## ASSIGNMENT
Go through the lines below and copy each one that holds the string "write".

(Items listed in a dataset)
________________________

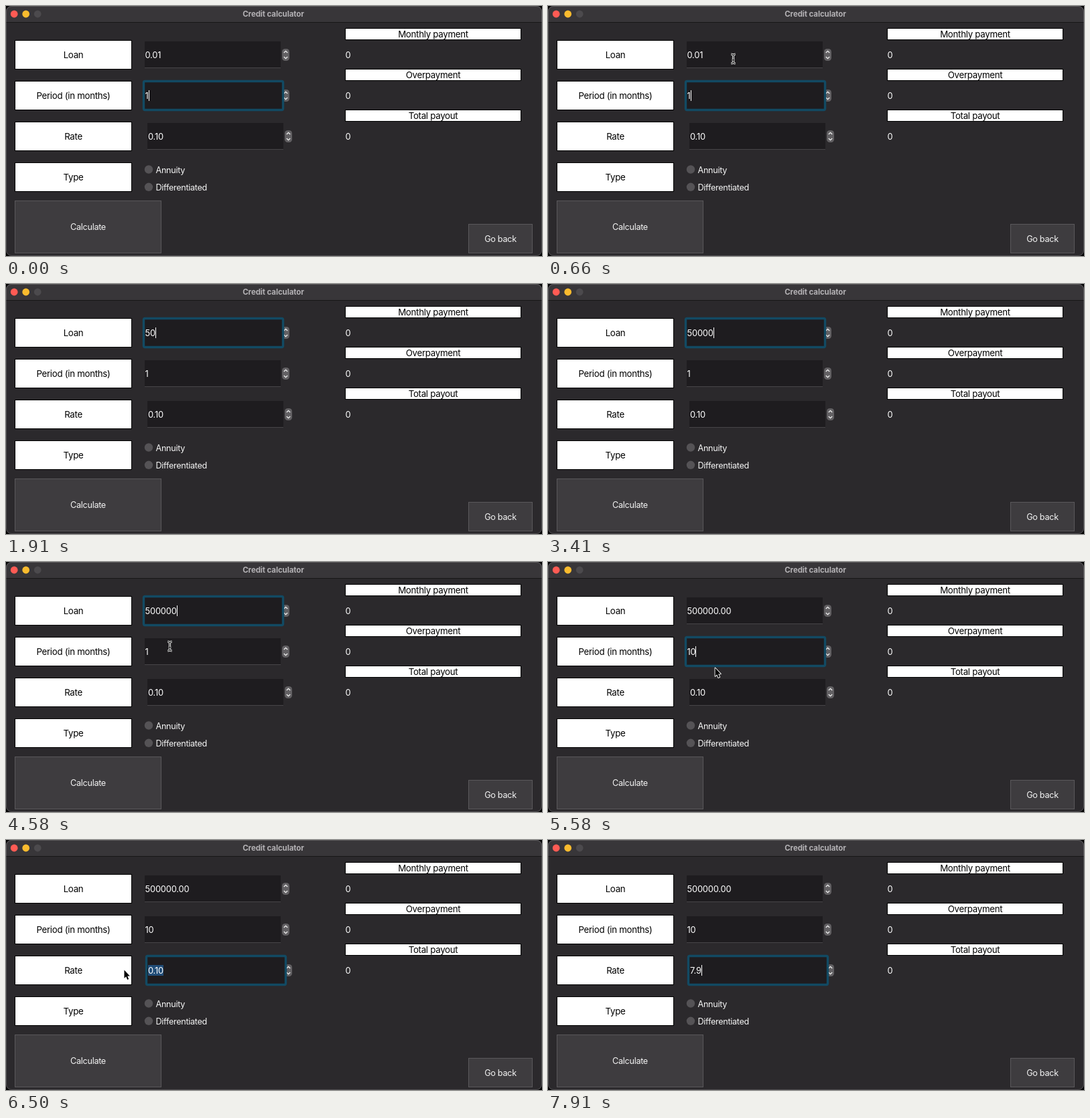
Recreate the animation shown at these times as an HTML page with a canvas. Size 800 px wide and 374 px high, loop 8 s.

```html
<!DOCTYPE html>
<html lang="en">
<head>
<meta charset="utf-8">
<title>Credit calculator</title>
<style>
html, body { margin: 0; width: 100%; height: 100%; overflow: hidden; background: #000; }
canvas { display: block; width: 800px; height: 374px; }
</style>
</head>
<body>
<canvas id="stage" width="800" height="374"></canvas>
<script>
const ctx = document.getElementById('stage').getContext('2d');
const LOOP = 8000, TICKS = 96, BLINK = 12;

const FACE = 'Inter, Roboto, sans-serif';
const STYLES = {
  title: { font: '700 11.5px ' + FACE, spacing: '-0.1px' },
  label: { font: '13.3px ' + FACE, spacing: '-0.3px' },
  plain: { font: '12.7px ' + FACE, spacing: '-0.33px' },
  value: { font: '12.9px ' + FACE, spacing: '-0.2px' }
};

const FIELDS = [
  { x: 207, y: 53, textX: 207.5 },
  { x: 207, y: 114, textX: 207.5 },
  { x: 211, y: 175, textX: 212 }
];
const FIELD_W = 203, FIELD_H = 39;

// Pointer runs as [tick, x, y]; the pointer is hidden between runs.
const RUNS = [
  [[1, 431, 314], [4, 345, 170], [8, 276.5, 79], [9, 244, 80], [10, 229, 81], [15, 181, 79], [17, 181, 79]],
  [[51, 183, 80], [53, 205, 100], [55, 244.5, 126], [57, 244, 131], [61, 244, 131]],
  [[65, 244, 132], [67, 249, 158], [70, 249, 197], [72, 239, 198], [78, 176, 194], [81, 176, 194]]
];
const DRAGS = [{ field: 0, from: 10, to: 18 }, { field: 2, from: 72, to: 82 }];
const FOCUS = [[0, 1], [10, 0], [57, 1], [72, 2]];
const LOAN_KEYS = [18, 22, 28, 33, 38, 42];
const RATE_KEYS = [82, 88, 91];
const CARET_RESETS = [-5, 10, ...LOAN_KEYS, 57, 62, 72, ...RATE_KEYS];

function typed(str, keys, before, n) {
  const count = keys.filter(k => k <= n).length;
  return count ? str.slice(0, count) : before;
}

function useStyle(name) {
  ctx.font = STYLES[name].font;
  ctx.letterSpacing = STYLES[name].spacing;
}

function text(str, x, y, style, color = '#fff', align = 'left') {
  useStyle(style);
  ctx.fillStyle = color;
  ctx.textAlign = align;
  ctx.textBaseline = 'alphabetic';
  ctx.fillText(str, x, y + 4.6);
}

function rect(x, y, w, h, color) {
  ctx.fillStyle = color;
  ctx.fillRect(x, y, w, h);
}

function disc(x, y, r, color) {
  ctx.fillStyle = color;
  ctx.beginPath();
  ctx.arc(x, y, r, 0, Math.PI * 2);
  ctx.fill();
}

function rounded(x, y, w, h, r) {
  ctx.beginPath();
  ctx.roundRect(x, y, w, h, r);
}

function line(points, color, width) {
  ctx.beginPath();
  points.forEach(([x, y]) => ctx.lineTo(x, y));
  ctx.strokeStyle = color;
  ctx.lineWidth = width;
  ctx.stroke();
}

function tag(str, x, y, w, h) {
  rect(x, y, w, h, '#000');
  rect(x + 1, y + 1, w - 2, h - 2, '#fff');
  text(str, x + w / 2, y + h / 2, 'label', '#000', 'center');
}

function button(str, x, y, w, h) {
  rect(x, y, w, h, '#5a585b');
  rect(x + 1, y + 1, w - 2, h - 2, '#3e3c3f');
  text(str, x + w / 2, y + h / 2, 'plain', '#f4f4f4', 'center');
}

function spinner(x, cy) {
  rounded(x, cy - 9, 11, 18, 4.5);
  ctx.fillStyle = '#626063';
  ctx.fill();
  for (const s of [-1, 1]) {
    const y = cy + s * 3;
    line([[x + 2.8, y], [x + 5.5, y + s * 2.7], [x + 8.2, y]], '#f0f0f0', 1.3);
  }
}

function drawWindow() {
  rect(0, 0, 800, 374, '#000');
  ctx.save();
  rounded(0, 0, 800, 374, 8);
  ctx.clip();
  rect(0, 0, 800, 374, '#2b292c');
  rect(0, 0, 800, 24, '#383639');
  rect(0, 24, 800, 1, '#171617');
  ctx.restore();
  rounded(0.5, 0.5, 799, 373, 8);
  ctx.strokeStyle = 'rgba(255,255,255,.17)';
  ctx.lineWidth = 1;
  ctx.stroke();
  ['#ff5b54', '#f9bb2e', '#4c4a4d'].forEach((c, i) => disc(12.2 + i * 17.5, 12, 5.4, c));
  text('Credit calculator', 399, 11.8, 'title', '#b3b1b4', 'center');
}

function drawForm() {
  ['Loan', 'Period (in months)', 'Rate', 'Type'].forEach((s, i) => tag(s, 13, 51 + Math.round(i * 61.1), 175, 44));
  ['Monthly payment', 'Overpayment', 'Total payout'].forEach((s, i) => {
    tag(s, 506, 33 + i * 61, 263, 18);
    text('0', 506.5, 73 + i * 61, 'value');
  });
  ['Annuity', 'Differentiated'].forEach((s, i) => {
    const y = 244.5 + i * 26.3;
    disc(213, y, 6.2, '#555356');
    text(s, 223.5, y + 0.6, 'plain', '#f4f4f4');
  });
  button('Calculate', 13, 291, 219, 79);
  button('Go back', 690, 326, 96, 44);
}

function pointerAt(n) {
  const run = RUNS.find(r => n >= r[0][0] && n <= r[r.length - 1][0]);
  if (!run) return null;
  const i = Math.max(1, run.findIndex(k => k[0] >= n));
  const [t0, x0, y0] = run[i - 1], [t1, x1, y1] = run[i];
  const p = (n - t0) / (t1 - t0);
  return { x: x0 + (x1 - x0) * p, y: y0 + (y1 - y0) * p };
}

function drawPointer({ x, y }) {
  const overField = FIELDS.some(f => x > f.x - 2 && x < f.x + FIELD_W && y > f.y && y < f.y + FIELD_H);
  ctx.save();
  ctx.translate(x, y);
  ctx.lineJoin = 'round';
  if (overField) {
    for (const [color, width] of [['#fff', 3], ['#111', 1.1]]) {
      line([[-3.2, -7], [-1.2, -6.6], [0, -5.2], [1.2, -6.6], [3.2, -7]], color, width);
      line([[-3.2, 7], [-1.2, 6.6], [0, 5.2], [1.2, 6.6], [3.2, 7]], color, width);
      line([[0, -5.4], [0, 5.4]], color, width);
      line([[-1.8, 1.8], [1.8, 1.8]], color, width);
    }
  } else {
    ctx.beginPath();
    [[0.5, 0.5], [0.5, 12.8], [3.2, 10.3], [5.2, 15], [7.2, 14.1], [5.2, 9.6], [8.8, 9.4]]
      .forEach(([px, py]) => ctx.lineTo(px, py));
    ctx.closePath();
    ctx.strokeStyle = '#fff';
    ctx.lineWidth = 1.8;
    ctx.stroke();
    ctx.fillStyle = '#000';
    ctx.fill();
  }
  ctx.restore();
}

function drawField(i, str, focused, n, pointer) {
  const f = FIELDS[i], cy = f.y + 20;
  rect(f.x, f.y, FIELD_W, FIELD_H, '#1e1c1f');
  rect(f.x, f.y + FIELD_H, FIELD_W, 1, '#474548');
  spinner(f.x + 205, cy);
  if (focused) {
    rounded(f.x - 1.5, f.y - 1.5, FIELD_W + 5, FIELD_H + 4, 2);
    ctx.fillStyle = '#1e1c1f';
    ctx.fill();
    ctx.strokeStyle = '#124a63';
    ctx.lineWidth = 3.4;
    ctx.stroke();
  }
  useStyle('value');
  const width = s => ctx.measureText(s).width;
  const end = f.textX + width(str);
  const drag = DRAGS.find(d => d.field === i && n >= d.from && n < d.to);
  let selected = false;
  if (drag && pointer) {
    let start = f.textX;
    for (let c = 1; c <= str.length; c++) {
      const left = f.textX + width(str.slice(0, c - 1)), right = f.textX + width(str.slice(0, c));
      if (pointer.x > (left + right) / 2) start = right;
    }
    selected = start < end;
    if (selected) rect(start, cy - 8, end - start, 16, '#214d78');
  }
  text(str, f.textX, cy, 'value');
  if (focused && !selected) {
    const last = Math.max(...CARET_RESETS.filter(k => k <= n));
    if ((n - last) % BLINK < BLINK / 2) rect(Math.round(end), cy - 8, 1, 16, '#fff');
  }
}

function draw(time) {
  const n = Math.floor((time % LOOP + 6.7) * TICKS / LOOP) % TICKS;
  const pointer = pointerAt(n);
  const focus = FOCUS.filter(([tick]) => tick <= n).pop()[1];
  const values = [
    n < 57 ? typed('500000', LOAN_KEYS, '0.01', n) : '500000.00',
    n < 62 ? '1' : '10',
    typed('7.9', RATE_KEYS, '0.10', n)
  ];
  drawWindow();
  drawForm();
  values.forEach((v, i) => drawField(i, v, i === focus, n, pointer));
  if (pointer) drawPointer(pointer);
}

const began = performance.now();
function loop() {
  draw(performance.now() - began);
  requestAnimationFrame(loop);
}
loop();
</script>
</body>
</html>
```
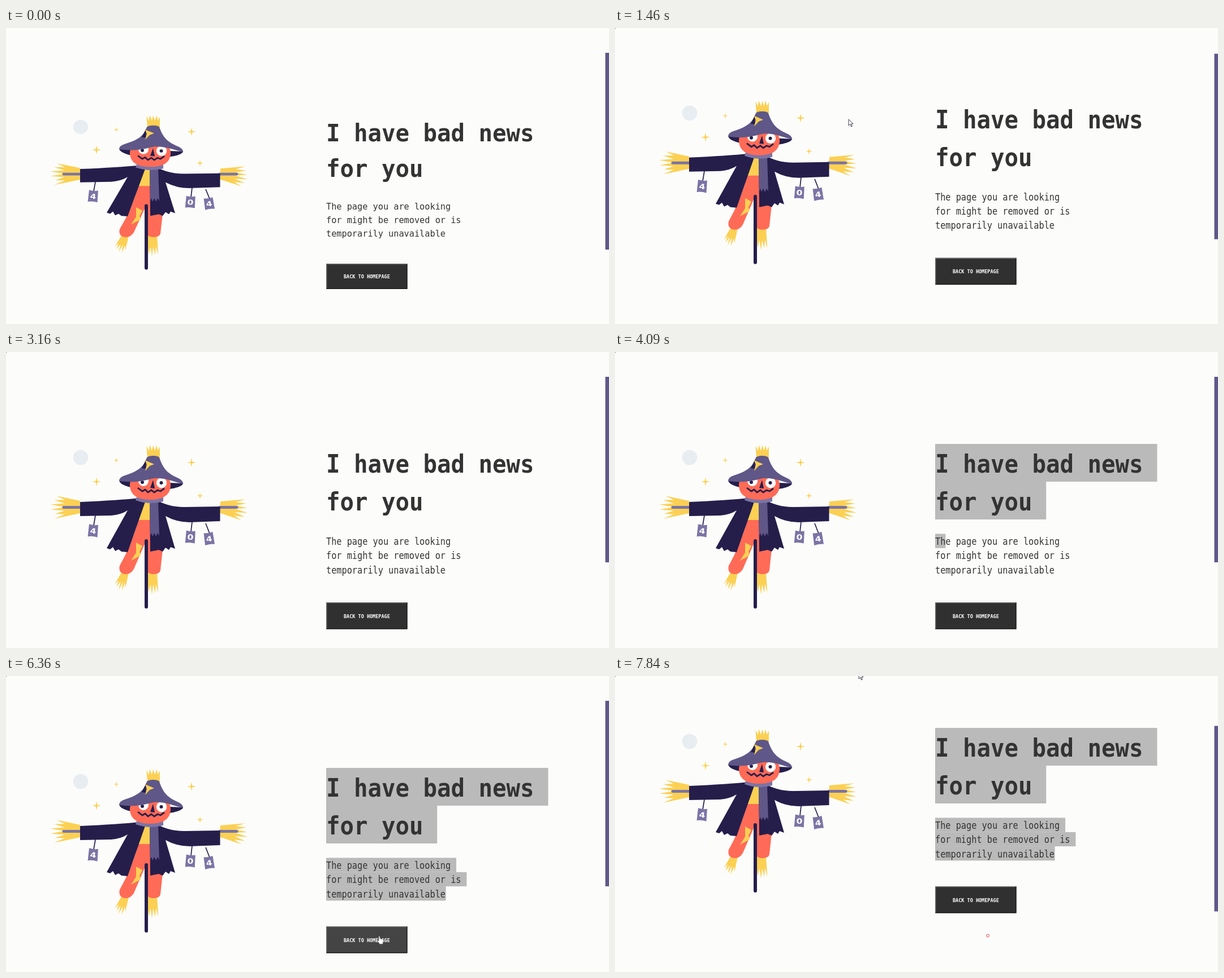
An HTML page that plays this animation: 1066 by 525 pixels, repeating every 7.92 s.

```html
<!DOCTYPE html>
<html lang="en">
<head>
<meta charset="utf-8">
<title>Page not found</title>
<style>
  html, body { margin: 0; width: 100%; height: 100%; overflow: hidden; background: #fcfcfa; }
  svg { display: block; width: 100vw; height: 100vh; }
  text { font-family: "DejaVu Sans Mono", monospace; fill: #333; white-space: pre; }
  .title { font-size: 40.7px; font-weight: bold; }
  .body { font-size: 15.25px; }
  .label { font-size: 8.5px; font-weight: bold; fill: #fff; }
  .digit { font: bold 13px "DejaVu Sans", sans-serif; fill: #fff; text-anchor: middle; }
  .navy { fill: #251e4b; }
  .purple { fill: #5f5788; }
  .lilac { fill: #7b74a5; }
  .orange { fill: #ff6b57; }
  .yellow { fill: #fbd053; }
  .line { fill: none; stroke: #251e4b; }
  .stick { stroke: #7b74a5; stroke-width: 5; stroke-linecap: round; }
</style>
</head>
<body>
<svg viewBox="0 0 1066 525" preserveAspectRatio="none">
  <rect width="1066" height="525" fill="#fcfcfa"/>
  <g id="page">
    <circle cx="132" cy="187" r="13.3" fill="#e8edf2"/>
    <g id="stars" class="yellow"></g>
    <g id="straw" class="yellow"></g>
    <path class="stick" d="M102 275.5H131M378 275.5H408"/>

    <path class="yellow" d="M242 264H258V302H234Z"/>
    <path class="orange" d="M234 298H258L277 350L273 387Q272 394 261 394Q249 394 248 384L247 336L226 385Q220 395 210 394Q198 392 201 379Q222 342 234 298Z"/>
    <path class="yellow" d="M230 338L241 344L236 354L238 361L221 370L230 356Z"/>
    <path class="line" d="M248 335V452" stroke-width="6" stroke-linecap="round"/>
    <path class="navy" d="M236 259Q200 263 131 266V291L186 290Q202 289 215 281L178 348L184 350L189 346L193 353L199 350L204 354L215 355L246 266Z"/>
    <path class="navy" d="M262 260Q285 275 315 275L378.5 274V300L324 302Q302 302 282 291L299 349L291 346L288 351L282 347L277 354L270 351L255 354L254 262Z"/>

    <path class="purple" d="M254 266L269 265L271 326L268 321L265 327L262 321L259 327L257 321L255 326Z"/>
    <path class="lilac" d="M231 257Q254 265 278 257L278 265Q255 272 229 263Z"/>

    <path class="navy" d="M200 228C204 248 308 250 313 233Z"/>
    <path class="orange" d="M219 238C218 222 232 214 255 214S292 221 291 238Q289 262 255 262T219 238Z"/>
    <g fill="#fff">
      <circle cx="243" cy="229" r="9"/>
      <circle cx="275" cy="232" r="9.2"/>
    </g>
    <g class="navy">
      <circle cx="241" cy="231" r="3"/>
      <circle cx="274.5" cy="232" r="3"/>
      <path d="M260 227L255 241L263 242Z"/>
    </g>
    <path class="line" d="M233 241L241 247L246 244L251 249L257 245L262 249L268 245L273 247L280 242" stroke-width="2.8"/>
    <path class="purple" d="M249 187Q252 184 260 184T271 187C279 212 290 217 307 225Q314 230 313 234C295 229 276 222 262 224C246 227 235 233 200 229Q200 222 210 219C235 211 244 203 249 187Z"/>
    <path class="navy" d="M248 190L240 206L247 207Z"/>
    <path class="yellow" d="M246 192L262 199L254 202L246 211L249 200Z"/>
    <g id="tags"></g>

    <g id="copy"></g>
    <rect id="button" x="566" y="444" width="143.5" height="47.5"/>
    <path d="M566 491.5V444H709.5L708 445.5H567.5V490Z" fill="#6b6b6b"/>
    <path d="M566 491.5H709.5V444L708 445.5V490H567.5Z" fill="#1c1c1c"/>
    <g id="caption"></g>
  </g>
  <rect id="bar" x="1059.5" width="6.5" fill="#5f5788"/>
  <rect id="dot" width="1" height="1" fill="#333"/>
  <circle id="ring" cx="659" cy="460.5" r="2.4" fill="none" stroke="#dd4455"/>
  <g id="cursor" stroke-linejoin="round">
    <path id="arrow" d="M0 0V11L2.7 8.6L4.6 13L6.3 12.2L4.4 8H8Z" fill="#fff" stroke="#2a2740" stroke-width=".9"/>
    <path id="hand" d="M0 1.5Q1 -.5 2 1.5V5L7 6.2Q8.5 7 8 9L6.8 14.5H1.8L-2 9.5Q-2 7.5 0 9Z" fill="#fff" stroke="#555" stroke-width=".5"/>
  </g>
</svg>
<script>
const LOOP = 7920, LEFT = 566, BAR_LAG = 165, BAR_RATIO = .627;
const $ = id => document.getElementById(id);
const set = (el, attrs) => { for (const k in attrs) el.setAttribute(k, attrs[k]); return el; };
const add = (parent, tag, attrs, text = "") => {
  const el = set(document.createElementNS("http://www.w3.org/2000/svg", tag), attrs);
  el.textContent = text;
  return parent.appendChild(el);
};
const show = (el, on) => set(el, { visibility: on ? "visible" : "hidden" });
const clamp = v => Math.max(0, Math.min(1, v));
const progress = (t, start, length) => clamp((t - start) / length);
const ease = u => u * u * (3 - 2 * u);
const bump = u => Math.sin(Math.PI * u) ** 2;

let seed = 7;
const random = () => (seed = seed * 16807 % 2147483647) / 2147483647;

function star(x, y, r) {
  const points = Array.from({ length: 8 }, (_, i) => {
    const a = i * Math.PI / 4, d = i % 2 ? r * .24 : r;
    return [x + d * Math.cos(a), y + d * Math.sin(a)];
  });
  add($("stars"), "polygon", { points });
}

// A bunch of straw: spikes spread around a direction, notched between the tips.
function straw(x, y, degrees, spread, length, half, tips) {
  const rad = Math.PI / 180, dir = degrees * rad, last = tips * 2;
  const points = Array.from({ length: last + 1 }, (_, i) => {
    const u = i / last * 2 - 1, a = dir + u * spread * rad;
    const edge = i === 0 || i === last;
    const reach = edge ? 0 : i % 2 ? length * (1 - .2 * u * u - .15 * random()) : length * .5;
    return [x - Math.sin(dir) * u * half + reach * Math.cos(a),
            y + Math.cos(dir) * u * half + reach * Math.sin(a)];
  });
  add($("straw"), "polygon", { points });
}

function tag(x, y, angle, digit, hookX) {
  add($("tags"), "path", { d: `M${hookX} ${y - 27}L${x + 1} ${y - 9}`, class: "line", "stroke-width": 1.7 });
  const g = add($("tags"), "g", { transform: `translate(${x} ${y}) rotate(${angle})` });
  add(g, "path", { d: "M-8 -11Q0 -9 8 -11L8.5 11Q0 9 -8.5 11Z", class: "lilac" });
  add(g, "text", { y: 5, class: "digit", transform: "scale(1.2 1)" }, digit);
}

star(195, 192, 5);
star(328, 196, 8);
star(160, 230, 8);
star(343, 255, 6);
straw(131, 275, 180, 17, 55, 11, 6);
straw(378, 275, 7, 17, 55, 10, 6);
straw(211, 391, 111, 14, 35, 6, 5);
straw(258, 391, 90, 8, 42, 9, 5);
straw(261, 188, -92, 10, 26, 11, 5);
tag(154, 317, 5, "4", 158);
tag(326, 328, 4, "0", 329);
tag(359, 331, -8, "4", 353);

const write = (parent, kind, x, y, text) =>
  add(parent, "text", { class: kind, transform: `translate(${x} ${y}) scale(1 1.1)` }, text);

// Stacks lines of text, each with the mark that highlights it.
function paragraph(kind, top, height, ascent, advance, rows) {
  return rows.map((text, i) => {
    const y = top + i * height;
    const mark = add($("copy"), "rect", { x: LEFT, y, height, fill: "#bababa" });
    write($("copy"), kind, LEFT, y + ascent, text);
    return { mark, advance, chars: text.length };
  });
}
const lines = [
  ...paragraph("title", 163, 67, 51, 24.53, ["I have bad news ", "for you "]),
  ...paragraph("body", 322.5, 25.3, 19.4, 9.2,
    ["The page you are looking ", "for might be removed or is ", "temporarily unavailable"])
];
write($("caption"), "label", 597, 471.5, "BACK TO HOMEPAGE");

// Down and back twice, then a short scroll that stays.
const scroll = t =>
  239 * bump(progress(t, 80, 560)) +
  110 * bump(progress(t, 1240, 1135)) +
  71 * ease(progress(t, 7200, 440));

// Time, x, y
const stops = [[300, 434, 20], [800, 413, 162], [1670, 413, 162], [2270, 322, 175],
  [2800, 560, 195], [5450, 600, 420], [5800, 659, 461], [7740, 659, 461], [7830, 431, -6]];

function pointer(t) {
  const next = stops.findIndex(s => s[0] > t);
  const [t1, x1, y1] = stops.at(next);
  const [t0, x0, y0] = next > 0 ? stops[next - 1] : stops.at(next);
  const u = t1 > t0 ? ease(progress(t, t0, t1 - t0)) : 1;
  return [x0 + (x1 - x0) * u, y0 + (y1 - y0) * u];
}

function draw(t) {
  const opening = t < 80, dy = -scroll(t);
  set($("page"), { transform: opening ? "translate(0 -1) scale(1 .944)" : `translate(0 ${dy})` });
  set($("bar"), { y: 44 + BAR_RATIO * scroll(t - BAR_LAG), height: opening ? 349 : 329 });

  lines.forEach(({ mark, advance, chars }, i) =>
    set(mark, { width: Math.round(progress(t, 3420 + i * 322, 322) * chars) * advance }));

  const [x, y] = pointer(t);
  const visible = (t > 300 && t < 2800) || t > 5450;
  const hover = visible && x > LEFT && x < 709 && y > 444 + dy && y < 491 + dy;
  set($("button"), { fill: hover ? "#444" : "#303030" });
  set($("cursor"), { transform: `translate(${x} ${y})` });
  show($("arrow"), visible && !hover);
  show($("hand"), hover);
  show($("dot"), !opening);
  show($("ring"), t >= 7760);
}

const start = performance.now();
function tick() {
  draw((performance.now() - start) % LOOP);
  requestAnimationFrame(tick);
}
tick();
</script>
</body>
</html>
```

________________________

## TASK SOLUTION
const write = (parent, kind, x, y, text) =>
    write($("copy"), kind, LEFT, y + ascent, text);
write($("caption"), "label", 597, 471.5, "BACK TO HOMEPAGE");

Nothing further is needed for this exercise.